Top of Records provided
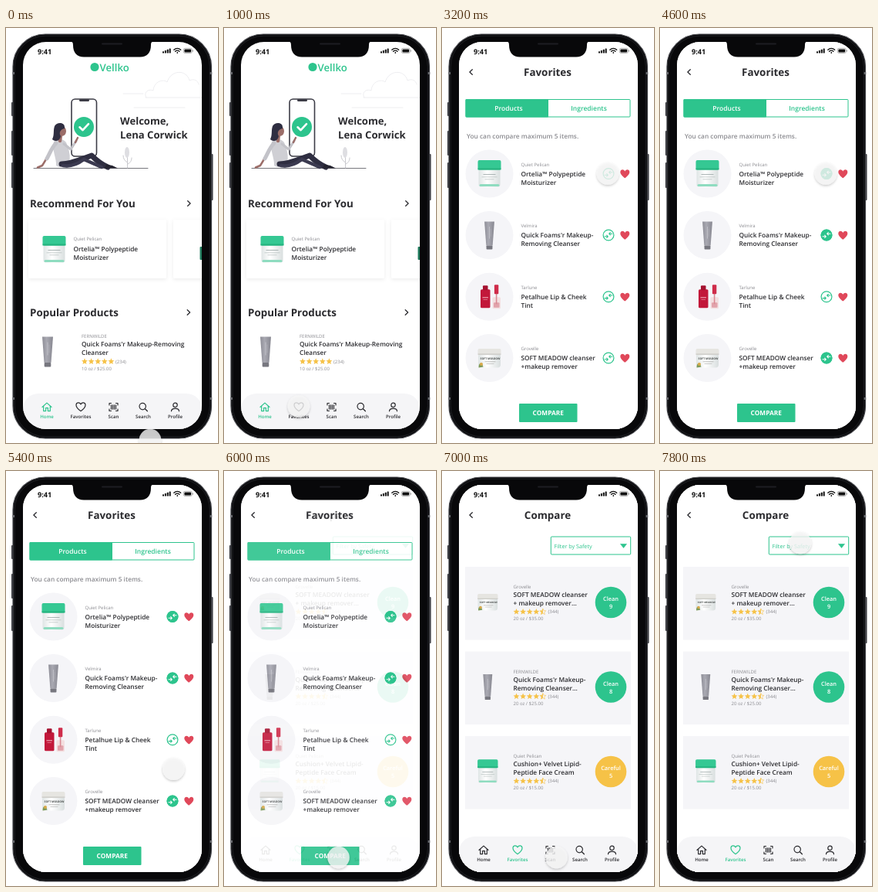
An HTML page for the animation above (8000 ms loop, 275 by 537 pixels).

```html
<!DOCTYPE html>
<html lang="en">
<head>
<meta charset="utf-8">
<title>Skincare app</title>
<style>
html, body { margin: 0; width: 100%; height: 100%; overflow: hidden; background: #fff; }
svg { display: block; width: 100vw; height: 100vh; }
text { font-family: 'Open Sans', 'Noto Sans', sans-serif; text-rendering: geometricPrecision; }
</style>
</head>
<body>
<svg id="stage" viewBox="0 0 275 537"></svg>
<script>
const GREEN = '#2dc48d', INK = '#2b2b2f', GREY = '#8b8b90', PALE = '#f5f5f8', GOLD = '#f6c247', RED = '#e0485a';
const LOOP = 8000;

// ---- drawing helpers ----
const rect = (x, y, w, h, fill, r = 0, more = '') =>
  `<rect x="${x}" y="${y}" width="${w}" height="${h}" rx="${r}" fill="${fill}" ${more}/>`;
const circle = (x, y, r, fill, more = '') => `<circle cx="${x}" cy="${y}" r="${r}" fill="${fill}" ${more}/>`;
const shape = (d, fill, more = '') => `<path d="${d}" fill="${fill}" ${more}/>`;
const line = (d, color, w = 1) =>
  `<path d="${d}" fill="none" stroke="${color}" stroke-width="${w}" stroke-linecap="round" stroke-linejoin="round"/>`;
const text = (x, y, str, size, color = INK, weight = 400, anchor = 'start') =>
  `<text x="${x}" y="${y}" font-size="${size}" fill="${color}" font-weight="${weight}" text-anchor="${anchor}">${str}</text>`;
const at = (x, y, body, s = 1) => `<g transform="translate(${x} ${y}) scale(${s})">${body}</g>`;
const heading = (x, y, str, anchor) => text(x, y, str, 13.4, INK, 700, anchor);
const small = (x, y, str) => text(x, y, str, 6, GREY);
const title = (x, y, lines) => lines.map((s, i) => text(x, y + i * 11, s, 8.3, INK, 600)).join('');

// ---- small icons ----
const HEART = 'M0 5.2C-3 3-6-.2-6-2.6C-6-6.2-1.6-6.7 0-3.6C1.6-6.7 6-6.2 6-2.6C6-.2 3 3 0 5.2Z';
const ARROWS = 'M-5 1.8H-.8M-2.3 .2L-.7 1.8L-2.3 3.4M5-1.8H.8M2.3-3.4L.7-1.8L2.3-.2';
const STAR = 'M' + Array.from({ length: 10 }, (_, i) => {
  const r = i % 2 ? 1.9 : 4.2, a = i * Math.PI / 5;
  return `${(r * Math.sin(a)).toFixed(2)} ${(-r * Math.cos(a)).toFixed(2)}`;
}).join('L') + 'Z';

const stars = (x, y, half) => Array.from({ length: 5 }, (_, i) => at(x + 4 + i * 8.6, y,
  half && i === 4
    ? shape(STAR, 'none', `stroke="${GOLD}" stroke-width=".6"`) + shape(STAR, GOLD, 'clip-path="url(#left)"')
    : shape(STAR, GOLD))).join('');

const chevron = (x, y, dir) => line(`M${x - 1.8 * dir} ${y - 3.3}L${x + 1.6 * dir} ${y}L${x - 1.8 * dir} ${y + 3.3}`, INK, 1.3);

const tabIcons = [
  ['Home', c => line('M-6 0L0-5.4L6 0M-4.3-1V5.2H-1.4V1.2H1.4V5.2H4.3V-1', c, 1.2)],
  ['Favorites', c => line(HEART, c, 1.2)],
  ['Scan', c => line('M-5.5-2.5V-5H-3M3-5H5.5V-2.5M5.5 2.5V5H3M-3 5H-5.5V2.5M-3-2.7V2.7M-1-2.7V2.7M1-2.7V2.7M3-2.7V2.7', c, 1.2)],
  ['Search', c => `<circle cx="-.8" cy="-.9" r="4.2" fill="none" stroke="${c}" stroke-width="1.2"/>` + line('M2.4 2.2L5.4 5.2', c, 1.3)],
  ['Profile', c => `<circle cy="-2.6" r="2.7" fill="none" stroke="${c}" stroke-width="1.2"/>` + line('M-5 5.3C-5 .6 5 .6 5 5.3', c, 1.2)]
];
const tabBar = (active, dx) => rect(22, 473, 232, 70, '#f5f5f7', 20) +
  tabIcons.map(([name, icon], i) => {
    const x = [53, 97, 139.5, 178, 219.5][i] + dx, c = name === active ? GREEN : INK;
    return at(x, 490.5, icon(c)) + text(x, 505, name, 6.1, c, 600, 'middle');
  }).join('');

// ---- products ----
const jar = rect(-14, -8, 28, 24.5, 'url(#jarBody)', 3) + rect(-15, -18, 30, 12.5, '#35c893', 2) +
  rect(-15, -7.5, 30, 2, '#24b37e') + rect(-8, 0, 16, .8, '#9aa6a5') + rect(-10, 3.5, 20, .7, '#b7c0bf') +
  rect(-6, 6.5, 12, .7, '#b7c0bf') + rect(-13, 13, 26, 3, '#8fdcc0', 1.5);
const tube = shape('M-7-19.5L7-19.5L4.5 14H-4.5Z', 'url(#tubeBody)') + rect(-4.3, 14, 8.6, 5.5, '#77777f', 1) +
  line('M0-12V4', '#c5c5cc', .9) + line('M2-9V1', '#b8b8c0', .5);
const lip = rect(-11.5, -10, 12.5, 24, '#c2183a', 1.5) + rect(-8.5, -15, 6.5, 6, '#a51230', 1) +
  rect(-9, 0, 7.5, 1, '#f3b7c2') + rect(-8, 3, 5.5, .7, '#e58b9d') +
  rect(4, 0, 10.5, 15, '#f3dfe0', 1.5) + rect(5.5, 7, 7.5, 6.5, '#e2a3ab', 1) +
  rect(8.3, -5, 1.6, 14, '#d98a94') + rect(6.4, -16, 5.4, 12, '#cf2c4a', 1);
const tub = rect(-14.5, -7, 29, 19, 'url(#jarBody)', 4) + rect(-15, -12.5, 30, 8, '#e6e5e1', 2) +
  rect(-15, -6, 30, 1.2, '#c9c8c3') + shape('M-14 12C-14 5-10 4-8 11Z', '#7d9a5b') + circle(-10.5, 7.5, 2, '#d8a94a') +
  text(1, 1.7, 'SOFT MEADOW', 3.5, '#4d5150', 700, 'middle') + rect(-6, 4, 14, .7, '#a8a8a6') + rect(-4, 6.5, 10, .7, '#b8b8b6');

// ---- pages ----
const cloud = line('M181 90H254M152 85H178M166 103H232M182 90C178 84 184 78 191 81C192 68 205 66 209 70C214 54 234 53 238 68C244 65 249 68 250 73', '#ededf0', 1);

const girl =
  line('M36 181.5H184', '#55555c', .8) +
  line('M157.5 181V166M157.5 174C154 172 152 169 152 165M158 176C162 174 163 171 163 168', '#c9c9ce', 1) +
  `<ellipse cx="157" cy="161" rx="3" ry="7" fill="#dedee2"/>` +
  rect(85, 92, 32.5, 74, '#fff', 4.5, 'stroke="#3c3c46" stroke-width="1.6"') + rect(95, 92, 13, 3, '#3c3c46', 1.5) +
  circle(101, 128, 13, GREEN) + line('M95.5 128.3L99.6 132.2L107 124.2', '#fff', 2.6) +
  line('M64 151C57 160 53 169 47 178L41 180.5', '#9b6d68', 2.6) +
  shape('M62 147C67 143 74 143 78 148C82 157 84 166 82 175C77 181 69 181 65 178C66 169 59 158 62 147Z', '#cfcfd4') +
  line('M65 149C59 155 57 162 53 169', '#c3c3c9', 5) +
  line('M75 150L84 157L91 146', '#c3c3c9', 3.2) + line('M90 148L93 142', '#9b6d68', 2.4) +
  line('M72 176C86 176 99 169 111 165C117 171 125 177 132 180', '#2f2e41', 7) +
  line('M74 178C85 180 93 176 101 170L124 180', '#3b3a50', 4.5) +
  shape('M130 176.5L138 178L145 181.5H128Z', '#24232f') +
  line('M71 138L70 146', '#9b6d68', 4.5) +
  `<ellipse cx="73" cy="133.5" rx="5" ry="6.2" fill="#9b6d68"/>` +
  shape('M76 128C76 122 66 121 63 127C61 133 63 138 60 144C64 148 70 146 71 140C68 135 71 131 76 130Z', '#2f2e41');

const home = rect(0, 0, 275, 537, '#fff') + cloud + circle(115, 50.5, 5.6, GREEN) +
  text(121.5, 55.5, 'Vellko', 13.2, GREEN, 600) + girl +
  text(148, 125, 'Welcome,', 13.1, INK, 700) + text(148, 143, 'Lena Corwick', 13.1, INK, 700) +
  heading(31, 232, 'Recommend For You') + chevron(237.5, 227, 1) +
  rect(29, 248, 179, 76, '#fff', 2, 'filter="url(#card)"') + rect(217, 248, 60, 76, '#fff', 2, 'filter="url(#card)"') +
  rect(251.5, 283, 8, 17, '#1f7a5c', 1) +
  at(62.5, 287, jar) + small(87.5, 275, 'Quiet Pelican') + title(87.5, 289, ['Ortelia™ Polypeptide', 'Moisturizer']) +
  heading(31, 373, 'Popular Products') + chevron(237, 368, 1) +
  at(54, 419, tube) + small(98, 401, 'FERNWILDE') + title(98, 412, ["Quick Foams'r Makeup-Removing", 'Cleanser']) +
  stars(98, 431.5) + small(142, 433.5, '(234)') + small(98, 442.5, '10 oz / $25.00') + tabBar('Home', 0);

const pageTop = name => rect(0, 0, 275, 537, '#fff') + chevron(37.5, 57, -1) + heading(137, 62, name, 'middle');

const favRow = ([y, brand, lines, art, s, picked]) =>
  circle(61.5, y, 31, PALE) + at(61.5, y + .5, art, s) + small(102.5, y - 10, brand) + title(102.5, y + 3, lines) +
  at(216, y, `<circle r="6.9" fill="#fff" stroke="${GREEN}" stroke-width="1.2"/>` + line(ARROWS, GREEN, 1.1) +
    (picked ? `<g class="on">${circle(0, 0, 7.5, GREEN)}${line(ARROWS, '#fff', 1.1)}</g>` : '')) +
  at(237.3, y + .5, shape(HEART, RED));

const favorites = pageTop('Favorites') +
  rect(31, 92.5, 213, 22.5, '#fff', 1, `stroke="${GREEN}"`) + rect(30.5, 92, 107.5, 23.5, GREEN, 1) +
  text(86.5, 107, 'Products', 8.5, '#fff', 600, 'middle') + text(190.5, 107, 'Ingredients', 8.5, GREEN, 600, 'middle') +
  text(32, 142.5, 'You can compare maximum 5 items.', 8.3, GREY, 600) +
  [
    [188.5, 'Quiet Pelican', ['Ortelia™ Polypeptide', 'Moisturizer'], jar, 1, 1],
    [268, 'Velmira', ["Quick Foams'r Makeup-", 'Removing Cleanser'], tube, .92, 1],
    [347.8, 'Tarlune', ['Petalhue Lip &amp; Cheek', 'Tint'], lip, 1, 0],
    [427, 'Grovelle', ['SOFT MEADOW cleanser', '+makeup remover'], tub, 1, 1]
  ].map(favRow).join('') +
  rect(100, 486, 75.5, 24, GREEN, 1) + text(137.7, 501, 'COMPARE', 8.3, '#fff', 700, 'middle');

const compareCard = ([brand, lines, price, art, s, label, score, color], i) => at(0, 124 + i * 109.5,
  rect(30, 0, 215, 94.5, PALE) + at(59.3, 46, art, s) + small(92.5, 28, brand) + title(92.5, 39, lines) +
  stars(92.5, 58.2, true) + small(137.5, 60.3, '(344)') + small(92.5, 69, `20 oz / $${price}.00`) +
  circle(219, 46, 20.3, color) + text(219, 44, label, 7.4, '#fff', 600, 'middle') + text(219, 54.3, score, 7.4, '#fff', 600, 'middle'));

const compare = pageTop('Compare') +
  rect(141.3, 85, 103.4, 23, '#fff', 1, `stroke="${GREEN}"`) + text(145.5, 99.5, 'Filter by Safety', 7.2, GREEN, 500) +
  shape('M231.5 94.5H239.5L235.5 99.5Z', GREEN, `stroke="${GREEN}" stroke-width=".6" stroke-linejoin="round"`) +
  [
    ['Grovelle', ['SOFT MEADOW cleanser', '+ makeup remover...'], 35, tub, .88, 'Clean', 9, GREEN],
    ['FERNWILDE', ["Quick Foams'r Makeup-", 'Removing Cleanser...'], 25, tube, .85, 'Clean', 8, GREEN],
    ['Quiet Pelican', ['Cushion+ Velvet Lipid-', 'Peptide Face Cream'], 15, jar, .88, 'Careful', 5, GOLD]
  ].map(compareCard).join('') + tabBar('Favorites', 1);

// ---- device ----
const device = rect(7, 96, 3, 18, '#3a3b40', 1) + rect(7, 133, 3, 32, '#3a3b40', 1) + rect(7, 174, 3, 33, '#3a3b40', 1) +
  rect(265.5, 163, 3, 60, '#3a3b40', 1) +
  rect(9, 8, 257.5, 523, '#08080a', 42, 'stroke="#4a4b50" stroke-width="1.2"') +
  rect(11.2, 10.2, 253.1, 518.6, 'none', 40, 'stroke="#1f2024" stroke-width="1"') +
  [[8.4, 57], [264.6, 57], [8.4, 478], [264.6, 478]].map(([x, y]) => rect(x, y, 2.6, 3, '#6a6b70')).join('');

const statusBar = shape('M82 17C86 17 87 19 87 22C87 32 92 37.5 101 37.5H174C183 37.5 188 32 188 22C188 19 189 17 193 17Z', '#08080a') +
  rect(124, 19.5, 27, 2, '#1d1d22', 1) + text(41, 34, '9:41', 9.2, '#111', 700) +
  [0, 1, 2, 3].map(i => rect(203 + i * 2.9, 30.3 - i * 1.3, 2, 2.2 + i * 1.3, '#111', .5)).join('') +
  line('M217.8 28.3C220.5 25.6 224 25.6 226.7 28.3M219.5 30.3C221.2 28.8 223.3 28.8 225 30.3', '#111', 1.3) + circle(222.3, 32, .9, '#111') +
  rect(230.3, 26.3, 11, 6.2, 'none', 1.8, 'stroke="#999" stroke-width=".7"') + rect(231.4, 27.4, 8.8, 4, '#111', 1) + rect(242, 28.4, 1, 2, '#999', .5);

const stage = document.getElementById('stage');
stage.innerHTML = `<defs>
  <clipPath id="screen"><rect x="22" y="18" width="232" height="501" rx="30"/></clipPath>
  <clipPath id="left"><rect x="-5" y="-5" width="5" height="10"/></clipPath>
  <linearGradient id="jarBody"><stop offset="0" stop-color="#dfe5e5"/><stop offset=".4" stop-color="#fff"/><stop offset="1" stop-color="#d9dfdf"/></linearGradient>
  <linearGradient id="tubeBody"><stop offset="0" stop-color="#8d8d96"/><stop offset=".4" stop-color="#a9a9b2"/><stop offset="1" stop-color="#888891"/></linearGradient>
  <filter id="card" x="-10%" y="-15%" width="120%" height="135%"><feDropShadow dx="0" dy="1.5" stdDeviation="2.5" flood-color="#000" flood-opacity=".08"/></filter>
  <filter id="soft" x="-50%" y="-50%" width="200%" height="200%"><feDropShadow dx="0" dy="1.5" stdDeviation="1.8" flood-color="#000" flood-opacity=".28"/></filter>
</defs>
${device}
<g clip-path="url(#screen)"><g id="home">${home}</g><g id="favorites">${favorites}</g><g id="compare">${compare}</g></g>
${statusBar}
<g id="cursor"><circle r="14.3" fill="#f7f7f7" fill-opacity=".78" filter="url(#soft)"/></g>`;

// ---- motion ----
const byId = id => document.getElementById(id);
const marks = [...document.querySelectorAll('.on')];
const ramp = (t, a, b) => Math.min(1, Math.max(0, (t - a) / (b - a)));
const ease = u => (1 - Math.cos(Math.PI * u)) / 2;

// start, end, from, halfway point, to
const moves = [
  [0, 700, [187, 533], [142, 512], [97, 489.5]],
  [1600, 2400, [97, 489.5], [121.5, 391], [215, 188.5]],
  [5000, 5800, [215, 188.5], [217.5, 385], [148.5, 500]],
  [7000, 7600, [148.5, 500], [168, 297], [182, 93]]
];
function cursorAt(t) {
  const [a, b, p, m, q] = moves.filter(v => v[0] <= t).pop();
  const u = ease(ramp(t, a, b));
  return [0, 1].map(k => {
    const c = 2 * m[k] - (p[k] + q[k]) / 2;
    return (1 - u) ** 2 * p[k] + 2 * u * (1 - u) * c + u * u * q[k];
  });
}

function draw(t) {
  byId('favorites').setAttribute('opacity', ease(ramp(t, 1150, 1450)));
  byId('compare').setAttribute('opacity', ease(ramp(t, 5950, 6200)));
  marks.forEach(m => m.setAttribute('opacity', ease(ramp(t, 3850, 4150))));
  byId('cursor').setAttribute('transform', `translate(${cursorAt(t)})`);
}

const start = performance.now();
function tick() {
  draw((performance.now() - start) % LOOP);
  requestAnimationFrame(tick);
}
tick();
</script>
</body>
</html>
```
Bottom of Records provided
▶ _Problem requirements_
For each line above that contains the word "ease", make a copy.

▶ _The answer_
const ease = u => (1 - Math.cos(Math.PI * u)) / 2;
  const u = ease(ramp(t, a, b));
  byId('favorites').setAttribute('opacity', ease(ramp(t, 1150, 1450)));
  byId('compare').setAttribute('opacity', ease(ramp(t, 5950, 6200)));
  marks.forEach(m => m.setAttribute('opacity', ease(ramp(t, 3850, 4150))));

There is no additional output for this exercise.